Being in the Mizrahi lab for 4 years I have learned that when studying the rumen microbiome, one can always find more methods to answer various questions.
Using non-radioactive isotope labeling, I have measured the portion of active vs dormant cells in rumen samples. Ramaning any cell culture is no joke. As local DOME’is call the Raman room-the dungeon. One sits alone in a dark room and minimal light for hours to get a fair number of measured cells. During my time in the Raman room, I have pondered on many big-life questions and made more phone calls than I usually make.
Apart from amazing science, DOME residents have shown me how to work hard-play hard works in Vienna. As working hours pass, lab rooms become empty and the social room or balcony are being filled. Every day there is a reason to gather, birthdays, new arrivals and people leaving, share their time with other DOME members.
This experience has taught me that no matter how good of a scientist you are and how advanced the tools you use are, one of the most important aspects of science is the human connection. The connections we make along our academic and scientific journey are the bread and butter of scientific progress.

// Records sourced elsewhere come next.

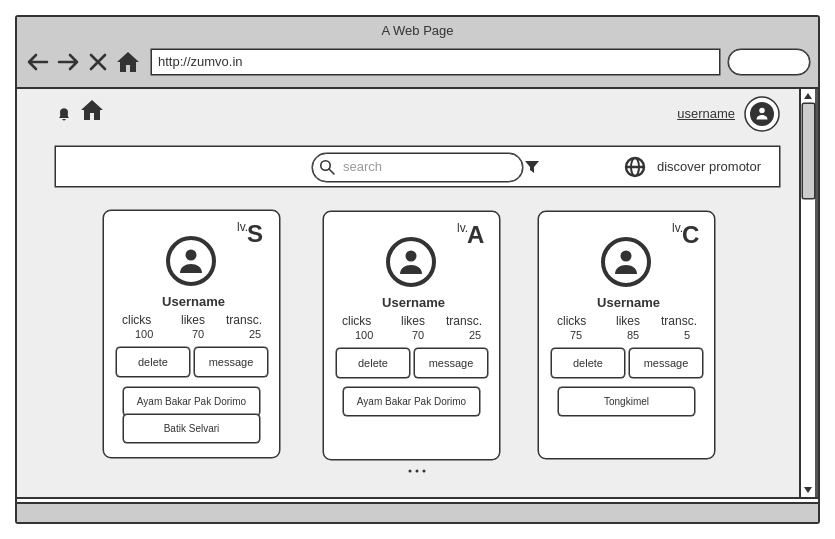
<!DOCTYPE html>
<html lang="en">
<head>
<meta charset="utf-8">
<title>A Web Page</title>
<style>
:root { --ink: #333; --chrome: #ccc; --page: #eee; --paper: #fff; --hint: #999; }
* { box-sizing: border-box; margin: 0; padding: 0; }
html, body { width: 835px; height: 539px; overflow: hidden; background: var(--paper); }
body { padding: 15px; font: 13px/14px "Liberation Sans", Arial, sans-serif; color: var(--ink); }
svg { display: block; flex: none; }
a { color: inherit; }
.defs { position: absolute; }
.outlined { border: 1px solid var(--ink); box-shadow: 0 0 0 .5px var(--ink); background: var(--paper); }

.browser { width: 805px; height: 509px; border: 2px solid var(--ink); border-radius: 3px; overflow: hidden; }
.chrome { height: 72px; background: var(--chrome); border-bottom: 2px solid var(--ink); }
.window-title { font-size: 13px; font-weight: 400; line-height: 28px; text-align: center; }
.toolbar { display: flex; align-items: center; height: 34px; padding: 0 8px 0 10px; }
.nav-icons { display: flex; align-items: center; gap: 8px; width: 124px; }
.address { width: 569px; height: 26px; padding-left: 6px; line-height: 24px; }
.quick-search { width: 82px; height: 26px; margin-left: 8px; border-radius: 13px; }

.viewport { display: flex; height: 410px; border-bottom: 2px solid var(--ink); }
.page { width: 782px; padding-top: 7px; background: var(--page); }
.scrollbar { display: flex; flex-direction: column; align-items: center; width: 19px; padding: 4px 0; border-left: 2px solid var(--ink); border-right: 3px solid #555; background: var(--paper); }
.thumb { width: 13px; height: 96px; margin-top: 4px; border-radius: 2px; background: var(--chrome); }
.scrollbar .down { margin-top: auto; }
.status { height: 20px; margin-top: 3px; border-top: 2px solid var(--ink); background: var(--chrome); }

.account { display: flex; align-items: center; height: 36px; padding: 0 19px 0 41px; }
.account .home { margin: 0 0 8px 11px; }
.account a { margin: 0 9px 0 auto; }

.search-bar { display: flex; align-items: center; width: 725px; height: 41px; margin: 14px 0 0 38px; }
.search { display: flex; align-items: center; gap: 8px; width: 211px; height: 29px; margin: 1px 0 0 256px; padding-left: 6px; border-radius: 15px; color: var(--hint); }
.filter { margin-left: 2px; }
.globe { margin: 0 11px 0 85px; }

.promotors { display: flex; align-items: flex-start; height: 273px; padding: 23px 0 0 86px; }
.card { position: relative; flex: none; width: 177px; height: 248px; padding-top: 25px; border-radius: 8px; }
.card + .card { margin: 1px 0 0 43px; }
.card + .card + .card { margin-left: 38px; }
.card.tall { height: 249px; }
.level { position: absolute; left: 133px; top: 9px; display: flex; font-size: 12px; }
.level b { font-size: 24px; line-height: 28px; margin-left: -1px; }
.avatar { margin-left: 62px; }
.card h2 { margin-top: 9px; padding-left: 4px; font-size: 13px; line-height: 14px; text-align: center; }
.stats { display: flex; margin: 4px 0 0 18px; font-size: 12px; }
.stats dd { font-size: 11px; padding-left: 13px; }
.stats div { width: 59px; }
.stats div + div { width: 45px; }
.stats div + div dd { padding-left: 11px; }
.stats div + div + div dd { padding-left: 23px; }
.actions { display: flex; gap: 4px; margin: 6px 0 0 12px; }
.actions a { width: 74px; height: 30px; border-radius: 4px; font-size: 11px; line-height: 28px; text-align: center; text-decoration: none; }
.shops { margin: 10px 0 0 19px; list-style: none; }
.card + .card .shops { margin-top: 9px; }
.shops li { width: 137px; height: 29px; border-radius: 4px; font-size: 10px; line-height: 27px; text-align: center; }
.shops li + li { margin-top: -2px; }
.more { margin: 9px 0 0 391px; }
</style>
</head>
<body>
<svg class="defs" width="0" height="0" aria-hidden="true">
  <defs>
    <symbol id="home" viewBox="0 0 22 20"><path d="M11 0 22 10H19V20H13V13H9V20H3V10H0Z" fill="#333"/></symbol>
    <symbol id="person" viewBox="0 0 24 26"><circle cx="12" cy="7" r="5.5"/><path d="M1 25C1 13 23 13 23 25Z"/></symbol>
    <symbol id="profile" viewBox="0 0 50 50"><circle cx="25" cy="25" r="23" fill="#fff" stroke="#333" stroke-width="4"/><use href="#person" x="13" y="12" width="24" height="26" fill="#333"/></symbol>
  </defs>
</svg>

<main class="browser">
  <header class="chrome">
    <h1 class="window-title">A Web Page</h1>
    <div class="toolbar">
      <div class="nav-icons">
        <svg width="22" height="20" viewBox="0 0 22 20" fill="none" stroke="#333" stroke-width="2.6" stroke-linecap="round" stroke-linejoin="round" role="img" aria-label="Back"><path d="M20 10H2M9 3 2 10 9 17"/></svg>
        <svg width="22" height="20" viewBox="0 0 22 20" fill="none" stroke="#333" stroke-width="2.6" stroke-linecap="round" stroke-linejoin="round" role="img" aria-label="Forward"><path d="M2 10H20M13 3 20 10 13 17"/></svg>
        <svg width="22" height="20" viewBox="0 0 22 20" stroke="#333" stroke-width="2.6" stroke-linecap="round" role="img" aria-label="Stop"><path d="M4 3 18 17M18 3 4 17"/></svg>
        <svg width="22" height="20" role="img" aria-label="Home"><use href="#home" width="22" height="20"/></svg>
      </div>
      <div class="address outlined">http://zumvo.in</div>
      <div class="quick-search outlined"></div>
    </div>
  </header>

  <div class="viewport">
    <div class="page">
      <nav class="account">
        <svg width="12" height="14" viewBox="0 0 12 14" fill="#333" role="img" aria-label="Notifications"><path d="M1 11C3 9 2 7 2 5C2 0 10 0 10 5C10 7 9 9 11 11Z"/><path d="M4 12H8Q6 15 4 12Z"/></svg>
        <svg class="home" width="22" height="20" role="img" aria-label="Home"><use href="#home" width="22" height="20"/></svg>
        <a href="#">username</a>
        <svg width="36" height="36" viewBox="0 0 36 36" role="img" aria-label="Profile"><circle cx="18" cy="18" r="17" fill="#fff" stroke="#333" stroke-width="1.5"/><circle cx="18" cy="18" r="12" fill="#333"/><use href="#person" x="12" y="11" width="12" height="13" fill="#fff"/></svg>
      </nav>

      <div class="search-bar outlined">
        <div class="search outlined">
          <svg width="16" height="16" viewBox="0 0 16 16" fill="none" stroke="#333" stroke-width="1.6" stroke-linecap="round" aria-hidden="true"><circle cx="6.5" cy="6.5" r="4.7"/><path d="M10 10 15 15"/></svg>
          <span>search</span>
        </div>
        <svg class="filter" width="14" height="12" viewBox="0 0 14 12" fill="#333" role="img" aria-label="Filter"><path d="M0 0H14L9 6V12L5 9V6Z"/></svg>
        <svg class="globe" width="22" height="22" viewBox="0 0 22 22" fill="none" stroke="#333" stroke-width="2.4" aria-hidden="true"><circle cx="11" cy="11" r="9"/><ellipse cx="11" cy="11" rx="4" ry="9" stroke-width="2"/><path d="M2 11H20"/></svg>
        <span>discover promotor</span>
      </div>

      <section class="promotors">
        <article class="card outlined">
          <p class="level">lv.<b>S</b></p>
          <svg class="avatar" width="50" height="50" aria-hidden="true"><use href="#profile" width="50" height="50"/></svg>
          <h2>Username</h2>
          <dl class="stats">
            <div><dt>clicks</dt><dd>100</dd></div>
            <div><dt>likes</dt><dd>70</dd></div>
            <div><dt>transc.</dt><dd>25</dd></div>
          </dl>
          <div class="actions"><a class="outlined" href="#">delete</a><a class="outlined" href="#">message</a></div>
          <ul class="shops"><li class="outlined">Ayam Bakar Pak Dorimo</li><li class="outlined">Batik Selvari</li></ul>
        </article>

        <article class="card tall outlined">
          <p class="level">lv.<b>A</b></p>
          <svg class="avatar" width="50" height="50" aria-hidden="true"><use href="#profile" width="50" height="50"/></svg>
          <h2>Username</h2>
          <dl class="stats">
            <div><dt>clicks</dt><dd>100</dd></div>
            <div><dt>likes</dt><dd>70</dd></div>
            <div><dt>transc.</dt><dd>25</dd></div>
          </dl>
          <div class="actions"><a class="outlined" href="#">delete</a><a class="outlined" href="#">message</a></div>
          <ul class="shops"><li class="outlined">Ayam Bakar Pak Dorimo</li></ul>
        </article>

        <article class="card outlined">
          <p class="level">lv.<b>C</b></p>
          <svg class="avatar" width="50" height="50" aria-hidden="true"><use href="#profile" width="50" height="50"/></svg>
          <h2>Username</h2>
          <dl class="stats">
            <div><dt>clicks</dt><dd>75</dd></div>
            <div><dt>likes</dt><dd>85</dd></div>
            <div><dt>transc.</dt><dd>5</dd></div>
          </dl>
          <div class="actions"><a class="outlined" href="#">delete</a><a class="outlined" href="#">message</a></div>
          <ul class="shops"><li class="outlined">Tongkimel</li></ul>
        </article>
      </section>

      <svg class="more" width="18" height="4" viewBox="0 0 18 4" fill="#333" role="img" aria-label="More"><circle cx="2" cy="2" r="1.5"/><circle cx="9" cy="2" r="1.5"/><circle cx="16" cy="2" r="1.5"/></svg>
    </div>

    <div class="scrollbar" aria-hidden="true">
      <svg width="8" height="6" viewBox="0 0 8 6" fill="#333"><polygon points="4,0 8,6 0,6"/></svg>
      <div class="thumb outlined"></div>
      <svg class="down" width="8" height="6" viewBox="0 0 8 6" fill="#333"><polygon points="0,0 8,0 4,6"/></svg>
    </div>
  </div>

  <footer class="status"></footer>
</main>
</body>
</html>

Thank you, Vienna for being good to me. Thank you DOME and gut group for being so welcoming and helpful.
DOME’s balcony on a sunny afternoon, celebrating Jovana’s birthday
Me and Jovana
Left to right: Paul, Andrew, and Julius
The view from DOME’s balcony
Myself in the Raman room